But such a jihadist haven spread across Syria and much of western Iraq is not in Russia’s national interest either. Their Muslim populations in Chechnya, and further east, are radicalizing. Putin’s support for Assad, like Obama’s passivity, has outlived its usefulness. Negotiations wiht Putin on Syria should be our top priority: work with us to find a solution in Syria before we all lose. And for playing a winning role there, we’ll minimize western reaction to a pro-Russian outcome in the Ukraine, something our western European allies would readily buy into.
Machiavellian? Of course. That’s what successful super powers do. What they don’t do is go blundering about in a naive effort to support democracy around the world. Nor do they avert their eyes when faced with difficult situations that have serious long-term ramifications for international stability. They try instead to confront international crises head-on in an effort to prevent a considerably more dangerous world down the road.
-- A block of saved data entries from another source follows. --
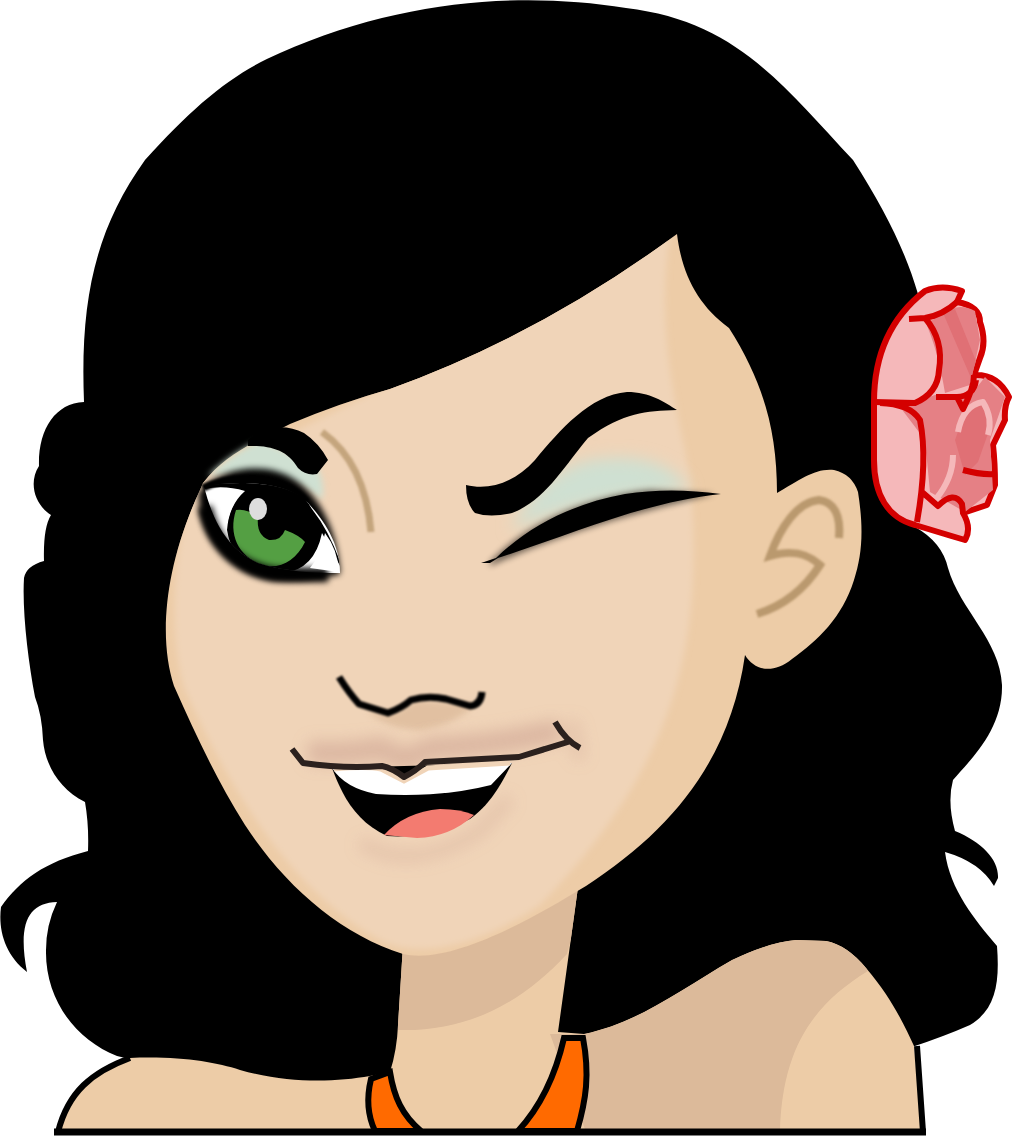
<!DOCTYPE html>
<html lang="en">
<head>
<meta charset="utf-8">
<title>Winking woman with a flower</title>
<style>
:root{--paper:#fff;--ink:#000;--skin:#edcca7;--skin-light:#f0d4b8;--skin-shade:#dcba9a;--fold:#ba996e;--shadow-mint:#cfe0d2;--iris:#549f43;--tongue:#f37b70;--strap:#ff6a00;--petal-line:#d40000;--petal-light:#f5b8ba;--petal:#e58085;--petal-deep:#e07075}
html,body{margin:0;background:var(--paper);overflow:hidden}
svg{display:block;width:1012px;height:1136px}
.ink{fill:var(--ink)}
.skin{fill:var(--skin)}
.shade{fill:var(--skin-shade)}
.line{fill:none;stroke:var(--ink)}
.fold{fill:none;stroke:var(--fold)}
.petal-outline{stroke:var(--petal-line);stroke-width:6;stroke-linejoin:round}
</style>
</head>
<body>
<svg viewBox="0 0 1012 1136" role="img" aria-label="Cartoon portrait of a winking woman with black hair and a pink flower">
<defs>
<filter id="soft1" x="-20%" y="-20%" width="140%" height="140%"><feGaussianBlur stdDeviation="1.3"/></filter>
<filter id="soft3" x="-30%" y="-30%" width="160%" height="160%"><feGaussianBlur stdDeviation="3"/></filter>
<filter id="soft8" x="-40%" y="-60%" width="180%" height="220%"><feGaussianBlur stdDeviation="8"/></filter>
<path id="face-shape" d="M203 483C225 455 250 444 290 424Q340 403 390 389Q540 335 677 234C682 275 698 305 729 328C764 383 777 432 777 493C800 480 815 468 834 470Q852 474 858 492C864 530 862 555 854 580C842 618 818 640 792 659C772 675 754 670 745 655C730 760 672 830 586 886C530 920 450 965 403 954C340 934 285 886 245 825C215 777 195 733 174 686C159 640 163 570 200 490Z"/>
<clipPath id="face-clip"><use href="#face-shape"/></clipPath>
<path id="eye-white" d="M204 486C240 480 285 482 305 500C325 520 340 545 340 573C315 573 285 572 258 563C228 550 212 520 204 486Z"/>
<clipPath id="eye-clip"><use href="#eye-white"/></clipPath>
<path id="chest-shape" d="M58 1132C68 1092 92 1072 130 1058C180 1056 215 1062 240 1070C290 1084 335 1082 370 1076L390 1072Q397 1050 398 1025L403 945L480 900L579 880Q568 960 558 1032L584 1034C640 1022 680 990 732 960Q770 942 796 940L826 941Q847 945 866 968C890 996 903 1022 914 1046L922 1132Z"/>
<clipPath id="chest-clip"><use href="#chest-shape"/></clipPath>
</defs>

<path id="hair" class="ink" d="M84 402C80 300 95 230 145 160C195 104 235 72 280 53C400 0 520-9 626 8C735 21 780 82 853 160C885 210 905 250 918 294L890 400L915 527Q942 542 948 568C960 610 1000 640 1002 685C1003 730 970 760 953 780Q947 802 955 831C982 842 999 860 998 878L994 886Q980 862 945 852C950 890 975 920 997 946C1000 985 995 1010 970 1025Q945 1036 912 1047L600 1100H300L117 1056C76 1040 45 1000 46 950Q46 925 57 902C27 903 18 925 27 972C5 955-2 930 1 907C20 880 45 862 88 851Q89 825 85 802C60 790 45 765 43 740Q42 715 35 697C28 660 22 610 24 578Q26 566 44 561Q43 528 51 515C35 505 28 483 39 466C38 430 55 403 84 402Z"/>

<g id="shoulders">
<use href="#chest-shape" class="skin"/>
<g clip-path="url(#chest-clip)" class="shade">
<path d="M395 945L590 870L567 954C520 1005 465 1032 398 1030Z"/>
<path d="M550 1034L584 1034C640 1022 680 990 732 960L796 930H850L868 971C812 1005 782 1050 780 1132H586Z"/>
</g>
<path class="line" stroke-width="6" d="M58 1132C68 1092 92 1072 130 1058M917 1046L923 1132"/>
<g id="straps" fill="var(--strap)" stroke="var(--ink)" stroke-width="6">
<path d="M371 1079L390 1072C394 1097 402 1115 421 1131H375Q364 1108 371 1079Z"/>
<path d="M564 1038H583C590 1075 586 1100 577 1131H518C543 1104 556 1073 564 1038Z"/>
</g>
<path class="line" stroke-width="7" d="M54 1132H926"/>
</g>

<g id="head">
<use href="#face-shape" class="skin"/>
<g clip-path="url(#face-clip)">
<path fill="var(--skin-light)" filter="url(#soft3)" d="M195 480L400 380L672 220C655 320 672 390 690 475C704 640 680 760 540 905C480 945 420 960 380 940C290 890 230 790 185 690C168 640 172 550 195 480Z"/>
</g>
<g class="fold" filter="url(#soft1)">
<path stroke-width="8" d="M757 614C783 606 804 590 820 565C806 552 790 550 770 556C780 528 797 502 819 500C834 502 841 515 839 538"/>
<path stroke-width="7" opacity=".8" d="M322 432C350 452 367 485 371 532"/>
</g>
</g>

<g id="open-eye">
<path fill="var(--shadow-mint)" filter="url(#soft3)" d="M208 476Q235 450 262 440L315 465Q326 480 322 500Q290 470 208 476Z"/>
<path class="ink" filter="url(#soft3)" d="M203 488C225 467 265 462 292 478C320 495 337 530 340 574C310 580 270 588 240 568C213 550 198 525 199 492Z"/>
<use href="#eye-white" fill="#fff"/>
<g clip-path="url(#eye-clip)">
<path class="ink" d="M200 476Q250 474 280 484Q320 500 345 575L322 533Q313 577 270 573Q232 564 227 530Q229 505 245 491Q222 484 200 490Z"/>
<circle cx="272" cy="528" r="44" class="ink"/>
<path fill="var(--iris)" d="M236 510Q246 508 258 517Q256 535 269 540Q281 541 285 530Q299 535 305 542C296 561 279 570 262 565C238 556 228 534 236 510Z"/>
<ellipse cx="258" cy="509" rx="9" ry="11" fill="#ddd"/>
</g>
<path class="line" stroke-width="7" filter="url(#soft1)" d="M203 488C235 472 285 476 307 502"/>
<path class="line" stroke-width="14" filter="url(#soft3)" d="M205 507C214 545 238 568 275 574L328 575"/>
<path fill="#fff" d="M325 533Q338 550 339 572L310 568Q321 555 325 533Z"/>
<path class="ink" d="M248 440C265 425 286 424 304 433Q319 443 328 460L317 474Q306 476 298 468C288 450 270 445 248 446Z"/>
</g>

<g id="winking-eye">
<path fill="var(--shadow-mint)" filter="url(#soft8)" d="M510 530C535 485 565 462 598 459C640 454 672 463 690 490C620 495 560 510 510 530Z"/>
<path fill="#000" opacity=".55" filter="url(#soft3)" d="M490 562C530 520 590 496 650 490L715 494C620 516 560 535 490 566Z"/>
<path class="ink" d="M481 563L496 558C530 525 575 503 625 494Q670 487 721 494C640 503 570 535 498 558L490 563Z"/>
<path class="ink" d="M466 485C490 491 515 482 535 460C560 430 590 395 627 392C650 392 664 402 677 410C645 411 625 412 588 438C565 465 545 501 512 513Q490 518 475 513Q466 504 466 485Z"/>
</g>

<g id="nose">
<path fill="var(--skin-shade)" opacity=".75" filter="url(#soft3)" d="M366 709Q393 720 415 700L475 704Q458 724 420 730Q384 729 366 709Z"/>
<path class="line" stroke-width="7" stroke-linejoin="round" filter="url(#soft1)" d="M339 677Q349 693 359 704L388 713Q402 708 411 700Q428 695 446 699L470 706Q481 705 482 692"/>
</g>

<g id="mouth">
<g fill="none" stroke="#d3aa98" filter="url(#soft8)" opacity=".7">
<path stroke-width="22" d="M308 752Q350 755 380 748L405 760L432 748Q500 745 560 730"/>
<path stroke-width="12" opacity=".6" d="M360 842Q410 875 480 831L510 798M572 720L580 760"/>
</g>
<path class="ink" d="M332 768L512 763C495 798 482 810 470 819Q430 839 387 836C357 822 343 798 332 768Z"/>
<path fill="#fff" d="M332 768Q365 766 382 769L405 782L427 768L512 763L491 785Q440 798 376 794Q345 788 332 768Z"/>
<path fill="var(--tongue)" d="M384 835Q405 812 440 809Q461 809 474 815Q450 837 417 838Z"/>
<path fill="none" stroke="var(--skin-light)" stroke-width="5" d="M334 769Q366 766 381 769L404 781L428 768L510 763"/>
<path class="line" style="stroke:#2b211e" stroke-width="6" stroke-linejoin="round" d="M292 749L303 763Q345 769 382 766Q392 768 404 777Q416 771 425 762L519 757L571 741M555 722Q566 741 580 748"/>
</g>

<g id="flower" class="petal-outline">
<path fill="var(--petal-light)" d="M874 402C874 355 890 318 925 291Q942 284 962 291L957 302Q980 306 980 322Q987 342 980 358L974 375Q998 374 1009 397Q1004 406 1005 420L993 445Q995 463 995 485L987 505L963 513Q972 528 965 540L915 525C888 518 874 495 874 460Z"/>
<path fill="var(--petal)" stroke="none" d="M933 320Q955 300 975 311L980 340L970 385L945 393Q938 350 925 321Z"/>
<path fill="var(--petal)" stroke="none" d="M900 407L935 395L970 396L985 377L1005 397L990 440L993 490L965 512L930 492L925 440Z"/>
<path fill="var(--petal-deep)" stroke="none" d="M943 313L955 309L976 361L971 378ZM965 412L982 402L991 425L978 462L965 475L955 440Z"/>
<path fill="none" stroke="var(--petal-light)" stroke-width="6" d="M958 432Q963 405 983 402Q993 418 988 435M953 455Q953 478 936 499"/>
<path fill="none" d="M874 402L915 403Q938 393 939 370Q944 340 925 318L909 319M925 318Q943 315 957 302M936 397L957 397L963 409Q974 388 974 375M957 397Q974 396 976 380M880 403Q910 404 920 420Q928 460 917 522M922 492L938 506Q954 490 962 504L963 513M963 470Q981 475 995 474"/>
</g>
</svg>
</body>
</html>
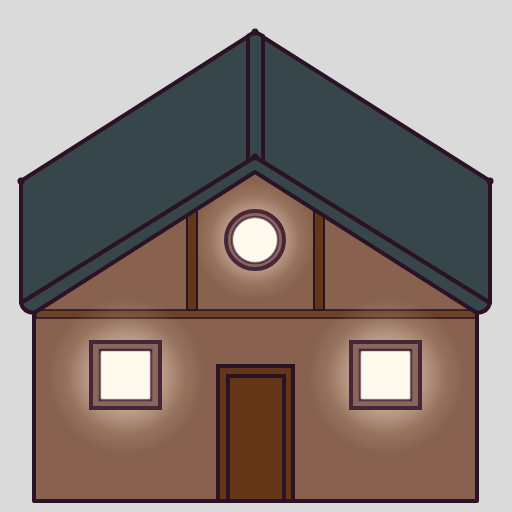
<!DOCTYPE html>
<html lang="en">
<head>
<meta charset="utf-8">
<title>House with lit windows</title>
<style>
:root {
  --sky: #dadada;
  --wall: #88624e;
  --roof: #37464a;
  --timber: #653719;
  --outline: #2b1224;
  --frame: #8a6758;
  --frame-line: #46273a;
  --light: #fff8ec;
  --glow: #ffe9d6;
}
html, body { margin: 0; width: 512px; height: 512px; overflow: hidden; background: var(--sky); }
svg { display: block; }
.wall { fill: var(--wall); }
.roof { fill: var(--roof); stroke: var(--outline); stroke-width: 4; stroke-linejoin: round; }
.timber { fill: var(--timber); stroke: var(--outline); stroke-width: 2; }
.beam { fill: var(--timber); fill-opacity: .75; stroke: var(--outline); stroke-width: 1.5; }
.door { fill: var(--timber); stroke: var(--outline); stroke-width: 4; }
.edge { fill: none; stroke: var(--outline); stroke-width: 4; stroke-linejoin: round; }
.frame { fill: var(--frame); stroke: var(--frame-line); stroke-width: 4; }
.pane { fill: var(--light); stroke: var(--frame-line); stroke-width: 2.5; }
.bright { fill: var(--light); }
.glow-stop { stop-color: var(--glow); }
</style>
</head>
<body>
<svg width="512" height="512" viewBox="0 0 512 512" role="img" aria-label="House with a dark slate roof and lit windows">
  <defs>
    <radialGradient id="glow">
      <stop class="glow-stop" offset="0" stop-opacity=".75"/>
      <stop class="glow-stop" offset=".5" stop-opacity=".4"/>
      <stop class="glow-stop" offset=".75" stop-opacity=".13"/>
      <stop class="glow-stop" offset="1" stop-opacity="0"/>
    </radialGradient>
    <filter id="soft" x="-20%" y="-20%" width="140%" height="140%">
      <feGaussianBlur stdDeviation="1"/>
    </filter>
    <clipPath id="facade">
      <path d="M255 172 L477 314 V501 H34 V314 Z"/>
    </clipPath>
    <g id="square-window">
      <rect class="frame" x="-34" y="-33" width="69" height="66"/>
      <rect class="pane" x="-25" y="-25" width="51" height="50"/>
      <rect class="bright" x="-24" y="-23" width="49" height="47" filter="url(#soft)"/>
    </g>
  </defs>

  <rect width="512" height="512" fill="var(--sky)"/>

  <g id="walls">
    <path class="wall" d="M255 172 L477 314 V501 H34 V314 Z"/>
    <rect class="timber" x="187" y="205" width="10" height="105"/>
    <rect class="timber" x="314" y="205" width="10" height="105"/>
    <rect class="beam" x="36" y="310" width="440" height="8"/>
    <path class="edge" d="M34 312 V501 H477 V312"/>
  </g>

  <g id="door">
    <path class="door" d="M218 501 V366 H293 V501"/>
    <path class="door" d="M228 501 V376 H284 V501"/>
    <path class="edge" d="M34 501 H477"/>
  </g>

  <g id="window-glow" clip-path="url(#facade)">
    <circle cx="255" cy="240" r="60" fill="url(#glow)"/>
    <circle cx="126" cy="376" r="78" fill="url(#glow)"/>
    <circle cx="386" cy="376" r="78" fill="url(#glow)"/>
  </g>

  <g id="windows">
    <circle class="frame" cx="255" cy="240" r="29"/>
    <circle class="pane" cx="255" cy="240" r="23"/>
    <circle class="bright" cx="255" cy="240" r="22" filter="url(#soft)"/>
    <use href="#square-window" x="125" y="375"/>
    <use href="#square-window" x="385" y="375"/>
  </g>

  <g id="roof">
    <path class="roof" d="M255 32 L21 181 V303 L255 157 L490 303 V181 Z"/>
    <path class="roof" d="M248 36 L255 32 L263 36 V162 L255 157 L248 162 Z"/>
    <path class="roof" d="M255 157 L21 303 Q23 312 34 313 L255 172 L477 313 Q488 312 490 303 Z"/>
    <g fill="var(--outline)">
      <circle cx="255" cy="32" r="3.5"/>
      <circle cx="21" cy="181" r="3.5"/>
      <circle cx="490" cy="181" r="3.5"/>
      <circle cx="255" cy="157" r="3.5"/>
    </g>
  </g>
</svg>
</body>
</html>
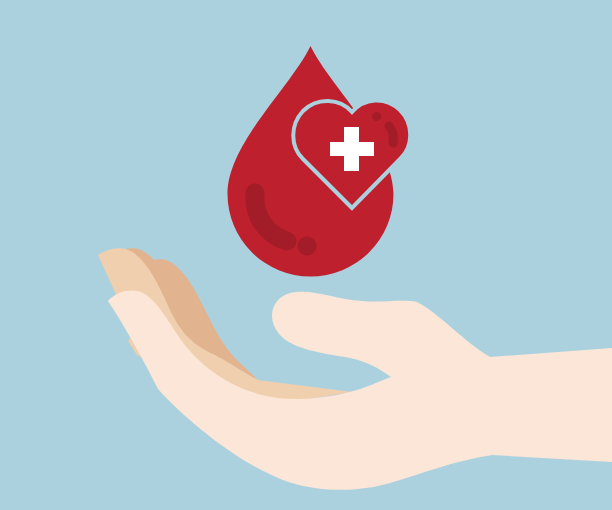
<!DOCTYPE html>
<html lang="en">
<head>
<meta charset="utf-8">
<title>Blood donation</title>
<style>
:root {
  --sky: #acd1de;
  --blood: #bf202e;
  --blood-shade: #a31d28;
  --skin: #fce6d8;
  --skin-mid: #f0cfae;
  --skin-deep: #e1b38f;
  --white: #fff;
}
html, body { margin: 0; height: 100%; overflow: hidden; background: var(--sky); }
svg { display: block; width: 612px; height: 510px; background: var(--sky); }
.drop { fill: var(--blood); }
.heart { fill: var(--blood); stroke: var(--sky); stroke-width: 4; }
.shade { fill: var(--blood-shade); }
.gloss { fill: none; stroke: var(--blood-shade); stroke-linecap: round; }
.cross { fill: var(--white); }
.palm { fill: var(--skin); }
.finger-middle { fill: var(--skin-mid); }
.finger-back { fill: var(--skin-deep); }
</style>
</head>
<body>
<svg viewBox="0 0 612 510" role="img" aria-label="Open hand beneath a drop of blood with a heart and a white cross">
  <g id="blood-drop">
    <path class="drop" d="M310.500 46C290 88 227.500 144 227.500 194A83 82.500 0 0 0 393.500 194C393.500 144 331 88 310.500 46Z"/>
    <path class="gloss" stroke-width="19" d="M255 193C253 216 267 235 287 241"/>
    <circle class="shade" cx="307" cy="246" r="9.500"/>
  </g>
  <g id="heart">
    <path class="heart" d="M352 208L303 159C290 146 290 125 303 111C317 97 340 98 352 112C364 98 385 96 400 110C414 124 413 146 401 158Z"/>
    <path class="gloss" stroke-width="9" d="M389 126C393 131 394 137 393 143"/>
    <circle class="shade" cx="376.500" cy="116.500" r="4.500"/>
    <path class="cross" d="M344 127H359V142H374V156H359V171H344V156H330V142H344Z"/>
  </g>
  <g id="hand">
    <path class="finger-back" d="M126 249C138 246 145 251 154 260C168 255 181 268 191 284C207 309 216 340 239 362L258 380L220 372L160 320Z"/>
    <path class="finger-middle" d="M98 255C108 248 122 246 131 251C147 261 157 281 168 305C180 334 196 346 213 354C229 362 239 370 258 380L352 392L290 402L215 390L137 355L128 341L134 334Z"/>
    <path class="finger-back" d="M131 251C147 261 157 281 168 305C180 334 196 346 213 354C201 337 196 314 184 295C175 279 166 268 154 260C145 251 138 247 126 249Z"/>
    <path class="palm" d="M108 301C115 293 130 287 143 293C161 303 172 330 189 350C210 374 240 393 278 398C309 401 335 396 357 390C370 386 380 381 391 377C379 368 365 361 350 358C323 353 293 350 279 334C266 318 272 298 290 293C311 288 334 299 362 301C382 303 400 299 417 302C440 314 462 340 490 357L612 348V462L492 455C453 461 421 474 390 483C356 493 314 492 283 480C237 462 187 421 158 389C145 363 127 330 108 301Z"/>
  </g>
</svg>
</body>
</html>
Graduating from Yale in 1964, Deford joined the Foreign Service the following year, spending three years in Vietnam. He studied Arabic in Beirut, after which he was assigned to the embassy in Jidda, Saudi Arabia. He was posted to Washington, New York, and Amman, Jordan before joining Merrill Lynch International in 1978. He spent much of a nearly two-decade career with Merrill in the Far East, retiring in 1997 to Maine. He has written a weekly foreign policy column for the local newspaper since 2001. He has served on a number of non-profit boards, including International College in Beirut, the newly-established graduate School for Policy and International Affairs at the the University of Maine and the Neiman Fellows for Journalism at Harvard.